--- Exercise material ---

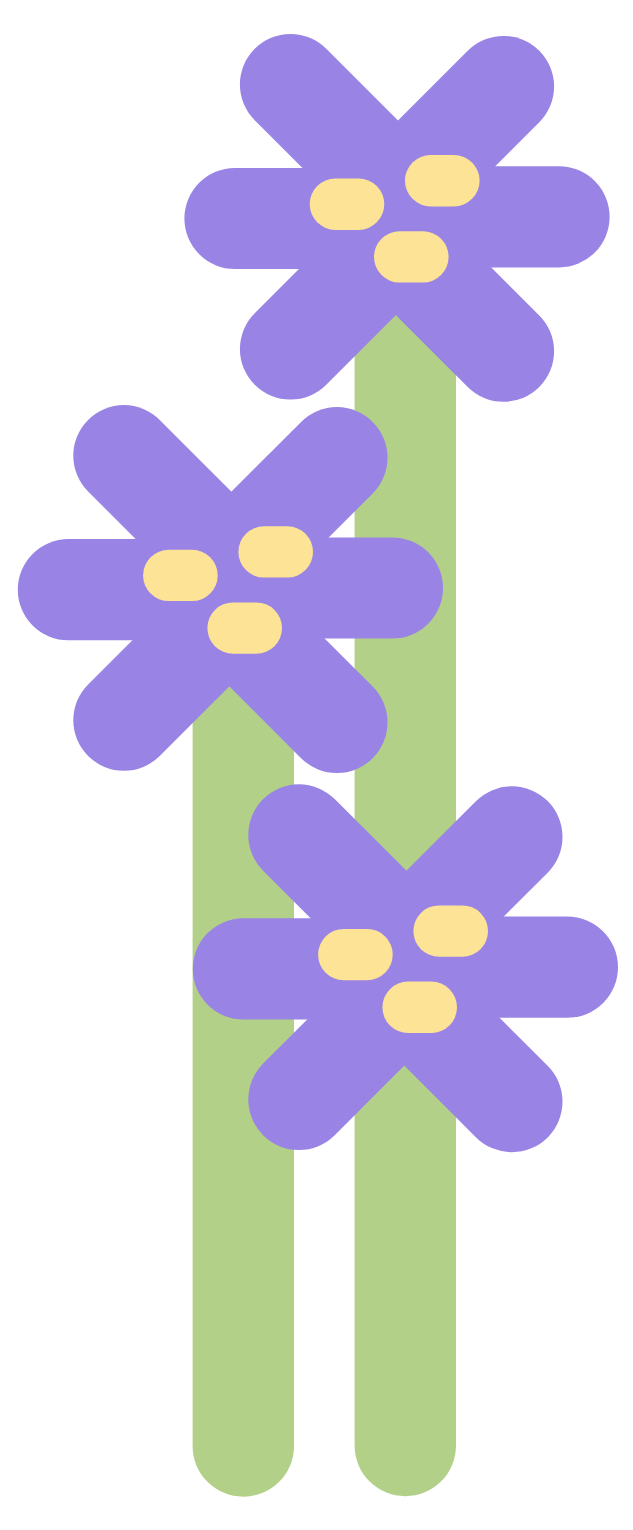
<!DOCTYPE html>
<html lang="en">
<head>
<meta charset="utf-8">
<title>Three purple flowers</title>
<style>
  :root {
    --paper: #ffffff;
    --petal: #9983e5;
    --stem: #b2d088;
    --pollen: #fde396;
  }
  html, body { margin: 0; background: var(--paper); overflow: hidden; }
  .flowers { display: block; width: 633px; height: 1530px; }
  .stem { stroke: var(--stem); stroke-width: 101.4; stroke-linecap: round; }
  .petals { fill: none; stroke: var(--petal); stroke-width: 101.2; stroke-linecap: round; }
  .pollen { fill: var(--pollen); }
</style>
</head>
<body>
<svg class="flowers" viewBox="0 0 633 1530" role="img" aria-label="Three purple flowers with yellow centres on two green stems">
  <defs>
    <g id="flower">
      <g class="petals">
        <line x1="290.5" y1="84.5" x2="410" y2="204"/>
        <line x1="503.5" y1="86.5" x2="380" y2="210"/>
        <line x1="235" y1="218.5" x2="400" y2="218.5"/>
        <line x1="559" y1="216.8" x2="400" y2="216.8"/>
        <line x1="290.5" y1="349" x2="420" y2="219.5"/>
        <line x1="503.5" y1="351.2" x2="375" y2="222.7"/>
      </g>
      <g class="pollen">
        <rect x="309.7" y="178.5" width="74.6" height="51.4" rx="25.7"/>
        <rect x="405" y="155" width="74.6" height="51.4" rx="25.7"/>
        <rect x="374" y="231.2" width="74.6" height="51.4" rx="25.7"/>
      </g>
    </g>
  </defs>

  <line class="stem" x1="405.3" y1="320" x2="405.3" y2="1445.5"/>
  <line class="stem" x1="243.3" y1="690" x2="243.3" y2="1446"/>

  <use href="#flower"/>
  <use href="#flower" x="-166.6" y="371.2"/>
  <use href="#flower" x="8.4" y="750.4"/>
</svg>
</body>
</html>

---

About this exercise >> Every entry should be written out word for word, except for its pictures.

Written answer >>
<!DOCTYPE html>
<html lang="en">
<head>
<meta charset="utf-8">
<title>Three purple flowers</title>
<style>
  :root {
    --paper: #ffffff;
    --petal: #9983e5;
    --stem: #b2d088;
    --pollen: #fde396;
  }
  html, body { margin: 0; background: var(--paper); overflow: hidden; }
  .flowers { display: block; width: 633px; height: 1530px; }
  .stem { stroke: var(--stem); stroke-width: 101.4; stroke-linecap: round; }
  .petals { fill: none; stroke: var(--petal); stroke-width: 101.2; stroke-linecap: round; }
  .pollen { fill: var(--pollen); }
</style>
</head>
<body>
<svg class="flowers" viewBox="0 0 633 1530" role="img" aria-label="Three purple flowers with yellow centres on two green stems">
  <defs>
    <g id="flower">
      <g class="petals">
        <line x1="290.5" y1="84.5" x2="410" y2="204"/>
        <line x1="503.5" y1="86.5" x2="380" y2="210"/>
        <line x1="235" y1="218.5" x2="400" y2="218.5"/>
        <line x1="559" y1="216.8" x2="400" y2="216.8"/>
        <line x1="290.5" y1="349" x2="420" y2="219.5"/>
        <line x1="503.5" y1="351.2" x2="375" y2="222.7"/>
      </g>
      <g class="pollen">
        <rect x="309.7" y="178.5" width="74.6" height="51.4" rx="25.7"/>
        <rect x="405" y="155" width="74.6" height="51.4" rx="25.7"/>
        <rect x="374" y="231.2" width="74.6" height="51.4" rx="25.7"/>
      </g>
    </g>
  </defs>

  <line class="stem" x1="405.3" y1="320" x2="405.3" y2="1445.5"/>
  <line class="stem" x1="243.3" y1="690" x2="243.3" y2="1446"/>

  <use href="#flower"/>
  <use href="#flower" x="-166.6" y="371.2"/>
  <use href="#flower" x="8.4" y="750.4"/>
</svg>
</body>
</html>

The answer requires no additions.